Thesis or dissertation
Date of this Version
Reports indicate that a mental health crisis of epidemic proportions continues to grow within the US college student population. More than twenty five percent of today’s US college students struggle with anxiety, depression, and other mental health issues (Eisenberg & Ketchen Lipson, 2019). The COVID-19 pandemic changed life on college campuses for the entire 2020-2021 academic year. To date, little is known about the impact of COVID-19 on the average US college student’s experience and well-being. The following exploratory study seeks to understand the impact of COVID-19 on US college students, identify what tools and resources are accessible to them through their colleges, and discover what additional support they would utilize if accessible. This study begins with a literature review focused on the field of positive psychology, including an overview of its principal goals and methodology. The study then moves to analysis of a self- report survey of 124 US college students using descriptive statistics and qualitative analysis. The qualitative and quantitative analyses are supported with professor and student feedback. Finally, this study takes a closer look at the state of well-being curriculum in US colleges today. Drawing on prior research in positive psychology and the results of the self-report survey of US college students, this study highlights the promising role of a positive psychology course (Russo-Netzer, & Ben-Shahar, 2011) as a potential solution to improve student well-being. A semester long course curriculum is proposed for US colleges to adopt in their pursuit toward helping students thrive.

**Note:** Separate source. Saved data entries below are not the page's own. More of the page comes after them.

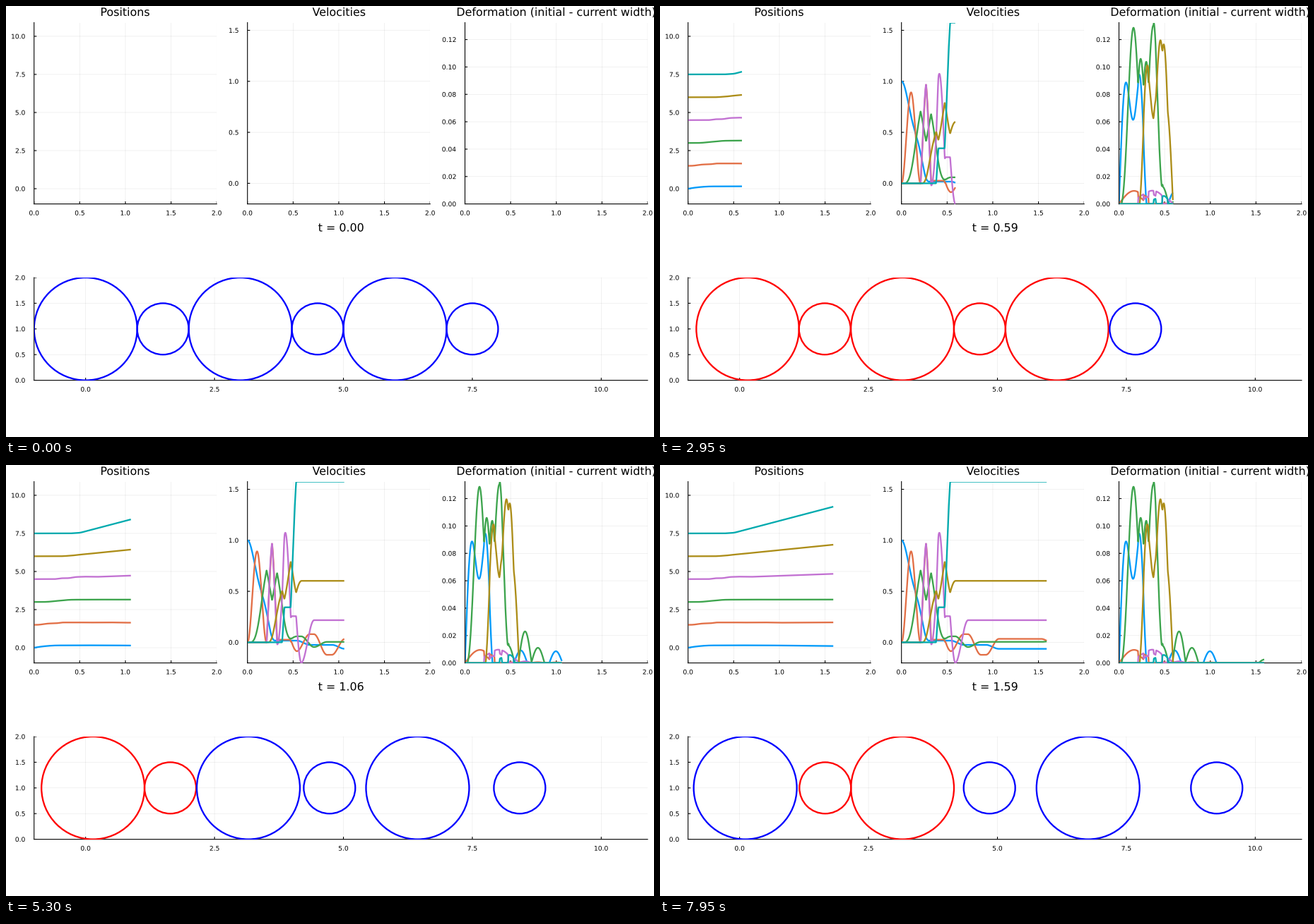
These frames come from a looping animation (917 px wide and 611 px high, 8 s). A matplotlib script:

```python
import itertools

import matplotlib.pyplot as plt
import numpy as np
from matplotlib.animation import FuncAnimation
from matplotlib.patches import Ellipse, PathPatch
from matplotlib.textpath import TextPath
from matplotlib.transforms import Affine2D

W, H, DPI = 917, 611, 64
PT = 72 / DPI  # points per pixel
FRAMES, INTERVAL = 160, 50
DT, SUB, PER_FRAME = 1e-4, 10, 10  # physics step, steps per sample, samples per frame

COLORS = ["#009afa", "#e26f46", "#3da44d", "#c271d2", "#ac8d18", "#00aaae"]
RADIUS = np.array([1, 0.5] * 3)
START = np.array([0, 1.5, 3, 4.5, 6, 7.5])
MASS = RADIUS**2
STIFF = np.array([25.0, 500.0] * 3)

plt.rcParams["path.snap"] = False


def contact_solvers():
    """Compliance of the five contacts, and its inverse for every set of closed ones."""
    c = 1 / (4 * STIFF)
    comp = np.diag(c[:-1] + c[1:]) + np.diag(c[1:-1], 1) + np.diag(c[1:-1], -1)
    solvers = []
    for closed in itertools.product([False, True], repeat=5):
        inv = np.zeros((5, 5))
        idx = np.flatnonzero(closed)
        if len(idx):
            inv[np.ix_(idx, idx)] = np.linalg.inv(comp[np.ix_(idx, idx)])
        solvers.append(inv)
    return comp, np.array(solvers)


def simulate():
    """Elastic balls in a row; contacts push but never pull."""
    comp, solvers = contact_solvers()

    def forces(shift):
        push = shift[:-1] - shift[1:]
        force = solvers @ push
        gap = force @ comp - push
        valid = np.minimum(force * 0.01, gap).min(axis=1)
        best = force[valid.argmax()]
        return np.concatenate(([0.0], best, [0.0]))

    shift = np.zeros(6)
    vel = np.array([1.0, 0, 0, 0, 0, 0])
    f = forces(shift)
    pos, speed, squeeze = [], [], []
    samples = FRAMES * PER_FRAME + 1
    for step in range(samples * SUB):
        if step % SUB == 0:
            pos.append(START + shift)
            speed.append(vel.copy())
            squeeze.append((f[:-1] + f[1:]) / (2 * STIFF))
        vel += (f[:-1] - f[1:]) / MASS * DT / 2
        shift = shift + vel * DT
        f = forces(shift)
        vel += (f[:-1] - f[1:]) / MASS * DT / 2
    return np.array(pos), np.array(speed), np.array(squeeze)


fig = plt.figure(figsize=(W / DPI, H / DPI), dpi=DPI, facecolor="white")


def text_path(x, y, text, size, align):
    """Text outline in pixels; align is 0.5 for centred, 1 for right-aligned ink."""
    path = TextPath((0, 0), text, size=size, prop={"family": "DejaVu Sans"})
    box = path.get_extents()
    to_figure = Affine2D().translate(x - box.x0 - align * box.width, H - y)
    return to_figure.scale(1 / W, 1 / H).transform_path(path)


def label(x, y, text, size=9.1, align=0.5):
    patch = PathPatch(text_path(x, y, text, size, align), facecolor="black",
                      linewidth=0, transform=fig.transFigure)
    return fig.add_artist(patch)


def panel(box, xlim, ylim, xticks, yticks, digits):
    """Axes in a pixel box (left, top, right, bottom) with inner ticks."""
    left, top, right, bottom = box
    width, height = right - left, bottom - top
    ax = fig.add_axes([left / W, 1 - bottom / H, width / W, height / H])
    ax.set(xlim=xlim, ylim=ylim, xticks=xticks, yticks=yticks)
    ax.set_facecolor("none")
    ax.set_axisbelow(True)
    ax.grid(color="black", alpha=0.1, linewidth=0.55 * PT)
    ax.tick_params(length=0, labelbottom=False, labelleft=False)
    ax.spines[["top", "right"]].set_visible(False)
    ax.spines[["left", "bottom"]].set_linewidth(1.1 * PT)
    style = dict(color="black", linewidth=1.1 * PT, zorder=2)
    ax.vlines(xticks, 0, 3.6 / height, transform=ax.get_xaxis_transform(), **style)
    ax.hlines(yticks, 0, 3.6 / width, transform=ax.get_yaxis_transform(), **style)
    for v in xticks:
        px = left + (v - xlim[0]) / (xlim[1] - xlim[0]) * width
        label(px, bottom + 16, f"{v:.1f}")
    for v in yticks:
        py = bottom - (v - ylim[0]) / (ylim[1] - ylim[0]) * height
        label(left - 13, py + 3.4, f"{v:.{digits}f}", align=1)
    return ax


TOP, BOTTOM = 23.5, 280.6
half = np.arange(0, 2.1, 0.5)
charts = [
    panel((39.7, TOP, 298.2, BOTTOM), (0, 2), (-1, 10.9), half, np.arange(0, 10.1, 2.5), 1),
    panel((341.7, TOP, 600.2, BOTTOM), (0, 2), (-0.202, 1.576), half, np.arange(0, 1.6, 0.5), 1),
    panel((649.5, TOP, 908, BOTTOM), (0, 2), (0, 0.1324), half, np.arange(0, 0.121, 0.02), 2),
]
stage = panel((39.7, 385, 908, 530.6), (-1, 10.9), (0, 2),
              np.arange(0, 10.1, 2.5), np.arange(0, 2.1, 0.5), 1)

TITLE = 15.9
label(168.9, 14, "Positions", TITLE)
label(471, 14, "Velocities", TITLE)
label(778.7, 14, "Deformation (initial - current width)", TITLE)
clock = label(473.9, 319.6, "t = 0.00", TITLE)

data = simulate()
times = np.arange(len(data[0])) * DT * SUB
curves = [[ax.plot([], [], color=c, linewidth=2.3 * PT, zorder=3,
                   solid_capstyle="butt", solid_joinstyle="round")[0] for c in COLORS]
          for ax in charts]
balls = [stage.add_patch(Ellipse((x, 1), 2 * r, 2 * r, fill=False, edgecolor="blue",
                                 linewidth=2.3 * PT, zorder=3))
         for x, r in zip(START, RADIUS)]


def draw(frame):
    now = frame * PER_FRAME
    end = now + 1 if frame else 0
    for lines, values in zip(curves, data):
        for i, line in enumerate(lines):
            line.set_data(times[:end], values[:end, i])
    pos, _, squeeze = data
    for i, ball in enumerate(balls):
        ball.set_center((pos[now, i], 1))
        ball.set_width(2 * RADIUS[i] - squeeze[now, i])
        ball.set_edgecolor("red" if squeeze[now, i] > 1e-7 else "blue")
    clock.set_path(text_path(473.9, 319.6, f"t = {times[now]:.2f}", TITLE, 0.5))
    return [clock, *balls, *itertools.chain(*curves)]


anim = FuncAnimation(fig, draw, frames=FRAMES, interval=INTERVAL, init_func=lambda: draw(0),
                     repeat=True, repeat_delay=0, cache_frame_data=False)
plt.show()
```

college, COVID-19, positive psychology, curriculum, student, well-being, university
College Student Well-Being
Date Posted: 11 August 2021